6. Jerusalem International YMCA—Jerusalem

Arthur Louis Harmon, designer of the Empire State Building, was the architect for the Jerusalem International YMCA, which was completed in 1933. The building, which was completed in 1933, was constructed with a vision of unity among different religious groups, as reflected in its diverse design inspirations. The building combines Byzantine, Gothic, neo-Moorish and Romanesque architecture. The ceilings of the main lounge large dome, and arabesques in the entrance hall highlight the Islamic and Christian design elements.

Website: http://ymca.org.il/

Visitor Information: Bell tower: Single admission: 15 NIS; Group (10+ people): 10 NIS; Family (1+ adult and 2+ children under 13 years of age, up to 5 people total): 40 NIS

The Three Arches Hotel: http://www.ymca3arches.com/

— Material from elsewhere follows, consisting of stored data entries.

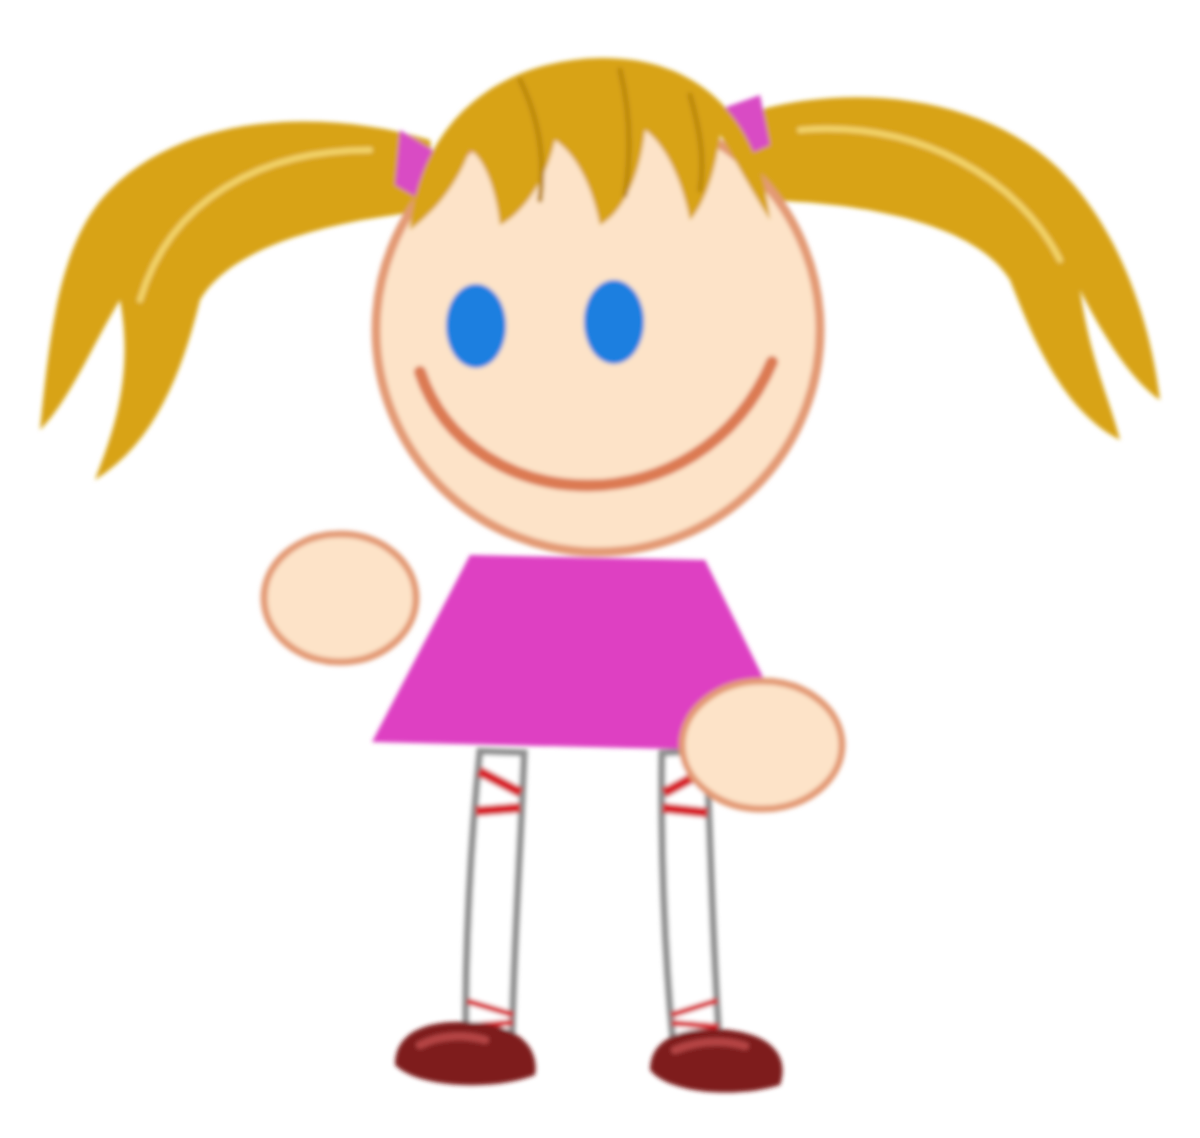
<!DOCTYPE html>
<html lang="en">
<head>
<meta charset="utf-8">
<title>Smiling Girl with Pigtails</title>
<style>
  :root {
    --paper: #ffffff;
    --skin: #fde3c8;
    --skin-line: #e39a74;
    --hair: #d8a316;
    --hair-shade: #b9860c;
    --hair-shine: #f3d46a;
    --bow: #d94bc4;
    --eye: #1c7fe0;
    --smile: #dc7a52;
    --shirt: #de3fc2;
    --leg: #ffffff;
    --leg-line: #8f8f8f;
    --stripe: #d8262e;
    --shoe: #7e1a1a;
    --shoe-shine: #b54444;
  }
  html, body {
    margin: 0;
    padding: 0;
    width: 1200px;
    height: 1138px;
    overflow: hidden;
    background: var(--paper);
  }
  .girl-drawing {
    display: block;
    width: 1200px;
    height: 1138px;
  }
</style>
</head>
<body>
<svg class="girl-drawing" viewBox="0 0 1200 1138" xmlns="http://www.w3.org/2000/svg" role="img" aria-label="Cartoon girl with blond pigtails and a pink shirt">
  <defs>
    <filter id="soft-edge" x="-5%" y="-5%" width="110%" height="110%">
      <feGaussianBlur stdDeviation="2"/>
    </filter>
    <path id="leg-shape" d="M-20 0 C-26 90 -28 200 -24 290 L22 290 C20 200 24 90 24 0 Z"/>
  </defs>

  <g filter="url(#soft-edge)">
    <!-- legs -->
    <g class="left-leg" transform="translate(500 752) rotate(2)">
      <use href="#leg-shape" fill="var(--leg)" stroke="var(--leg-line)" stroke-width="7"/>
      <path d="M-20 20 L22 40 M-22 60 L22 55" stroke="var(--stripe)" stroke-width="10"/>
      <path d="M-24 250 L22 262 M-24 275 L22 270" stroke="var(--stripe)" stroke-width="6"/>
    </g>
    <g class="right-leg" transform="translate(682 752) rotate(-3)">
      <use href="#leg-shape" fill="var(--leg)" stroke="var(--leg-line)" stroke-width="7"/>
      <path d="M-20 40 L22 20 M-22 55 L22 62" stroke="var(--stripe)" stroke-width="10"/>
      <path d="M-24 262 L22 250 M-24 270 L22 276" stroke="var(--stripe)" stroke-width="6"/>
    </g>

    <!-- shoes -->
    <g class="shoes">
      <path d="M395 1065 C395 1030 430 1020 470 1022 C515 1024 540 1045 535 1075 C500 1090 420 1090 395 1065 Z" fill="var(--shoe)"/>
      <path d="M650 1070 C650 1035 690 1025 730 1030 C770 1035 790 1055 780 1085 C740 1098 670 1095 650 1070 Z" fill="var(--shoe)"/>
      <path d="M420 1045 C440 1035 465 1034 485 1040" stroke="var(--shoe-shine)" stroke-width="8" fill="none" stroke-linecap="round"/>
      <path d="M675 1050 C700 1040 725 1040 745 1046" stroke="var(--shoe-shine)" stroke-width="8" fill="none" stroke-linecap="round"/>
    </g>

    <!-- shirt -->
    <path class="shirt" d="M470 555 L705 560 L800 752 L372 742 Z" fill="var(--shirt)"/>

    <!-- hands -->
    <ellipse class="left-hand" cx="340" cy="598" rx="76" ry="64" fill="var(--skin)" stroke="var(--skin-line)" stroke-width="7"/>
    <ellipse class="right-hand" cx="762" cy="745" rx="80" ry="64" fill="var(--skin)" stroke="var(--skin-line)" stroke-width="7"/>

    <!-- pigtails -->
    <path class="left-pigtail" d="M430 140 C330 110 190 110 110 190 C60 240 50 330 40 430 C70 400 95 340 120 300 C135 380 110 440 95 480 C160 440 185 360 200 300 C230 250 320 220 440 210 Z" fill="var(--hair)"/>
    <path d="M370 150 C260 150 170 200 140 300" stroke="var(--hair-shine)" stroke-width="6" fill="none" stroke-linecap="round"/>
    <path class="right-pigtail" d="M730 120 C830 80 980 90 1060 170 C1120 230 1150 320 1160 400 C1130 380 1100 330 1080 290 C1090 360 1110 400 1120 440 C1060 410 1030 330 1010 280 C980 230 880 200 740 200 Z" fill="var(--hair)"/>
    <path d="M800 130 C920 120 1020 180 1060 260" stroke="var(--hair-shine)" stroke-width="6" fill="none" stroke-linecap="round"/>

    <!-- bows -->
    <path class="left-bow" d="M400 130 L440 155 L430 205 L395 185 Z" fill="var(--bow)"/>
    <path class="right-bow" d="M718 110 L760 95 L770 145 L735 160 Z" fill="var(--bow)"/>

    <!-- head -->
    <circle class="head" cx="598" cy="330" r="222" fill="var(--skin)" stroke="var(--skin-line)" stroke-width="9"/>

    <!-- bangs -->
    <path class="bangs" d="M410 230 C420 120 500 60 600 58 C690 56 760 110 770 220 C745 180 730 150 720 135 C715 180 700 210 690 220 C680 170 660 140 645 130 C640 180 620 215 600 225 C590 175 570 150 555 140 C545 185 520 215 500 225 C495 180 480 155 470 150 C455 190 430 215 410 230 Z" fill="var(--hair)"/>
    <path d="M520 80 C540 120 545 160 540 200 M620 70 C630 110 632 150 625 195 M690 95 C700 130 705 160 700 190" stroke="var(--hair-shade)" stroke-width="5" fill="none" stroke-linecap="round"/>

    <!-- face -->
    <ellipse class="left-eye" cx="476" cy="326" rx="30" ry="42" fill="var(--eye)"/>
    <ellipse class="right-eye" cx="614" cy="322" rx="30" ry="42" fill="var(--eye)"/>
    <path class="smile" d="M420 372 C470 520 700 530 772 362" stroke="var(--smile)" stroke-width="12" fill="none" stroke-linecap="round"/>
  </g>
</svg>
</body>
</html>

The YMCA’s Three Arches Hotel includes standard rooms as well as suites. Hotel amenities include a sports center, sauna, and conference center.

YMCA Restaurant: open daily from midday-10pm

Street Address: King David 26, Jerusalem, 91002

 

7. Memorial Hall, Har Herzl—Jerusalem

Credit: Amit Geron

Kimmel Eshkolot Architects designed the memorial to Israel’s fallen soldiers at the country’s national cemetery in Jerusalem. The memorial includes over 23,000 bricks, each of which is engraved with the name of a fallen soldier and the date of their death. This “wall of names” spirals around the memorial’s central commemoration hall. Natural light passes into the roofless space and is filtered though the bricks, so that no artificial light is needed in during the day.

Website: http://www.mod.gov.il/Memorial_Legacy/Pages/National_hall_of_remembrance.aspx

Visitor Information:
Hours: Sunday-Thursday: 9am-6pm
Friday: 9am-12pm

Tours are offered free of charge, but must be organized in advance. A full 1.5-hour version is offered, as well as a shorted 45-minute version.

Street Address: Mount Herzl, POB 16590, Jerusalem 9116402

 

8. Pagoda House—Tel Aviv-Yafo

Tucked away in the King Albert Square in Tel Aviv’s Lev Ha’ir district, the massive eclectic-style Pagoda House was designed in 1924 by Alexander Levy. It is currently owned by a Swedish magnate Robert Weil, who is now renovating the structure, which combines oriental and western motifs. The Pagoda House was notably the first private residence Tel Aviv to have an elevator.

Visitor Information: Visitation is free.

Street Address: Ge’ula St 40

 

9. Tel Aviv Museum of Art—Tel Aviv-Yafo

The Tel Aviv Museum of Art was established in 1932 in the home of Tel Aviv’s first mayor, Meir Dizengoff. In 1971, the museum moved to its current location on King Saul Avenue. The permanent collection includes leading artists from the first half of the 20th century, including Pablo Picasso, Jacques Lipchitz, Chaim Soutine, Albert Gleizes, Jean Metzinger, and Joan Miró. In 1989, Roy Lichtenstein created a giant two-panel mural especially for the museum, which now hangs in the entrance foyer.

The new wing of the Tel Aviv Museum of Art was opened in 2011. Israel’s diverse cultures inspired architect Preston Scott Cohen’s design, which utilizes overlapping axes to create a fascinating geometric shape. The museum’s interior architecture ensures natural light always enters the building, which creates optimal conditions for appreciating the art within.

Website: http://www.tamuseum.org.il/default.aspx

Visitor Information:
Hours: Monday, Wednesday, Saturday: 10:00am-6:00pm
Tuesday, Thursday: 10:00am-9:00pm
Friday: 10:00am-2:00pm

Ticket Information: Adult: 50 NIS; Tel Aviv resident: 40 NIS; Student: 40 NIS; Senior: 25 NIS; Enlisted soldier: 25 NIS; Child under 18: Free; Enlisted soldier in uniform: Free

Street Address: 27 Shaul Hamelech Blvd

 

9. Wohl Center—Ramat Gan

The Wohl Center, which was completed in 2005, is a convention center in the main campus of Bar-Ilan University. Internationally renowned architect Daniel Libeskind and the local architecture firm Heder Partnership collaborated to design the building. In 2006, the Wohl Centre won a RIBA International Award for its architecture. The center’s angular design is inspired by the shape of an open book, and Hebrew letters influenced the shapes of the windows, which cut across the gold-colored aluminum exterior.

Website: https://wohl-center.com/

Visitor Information: The conference rooms in the center are available for private events.

Street Address: Bar Ilan University, Ramat Gan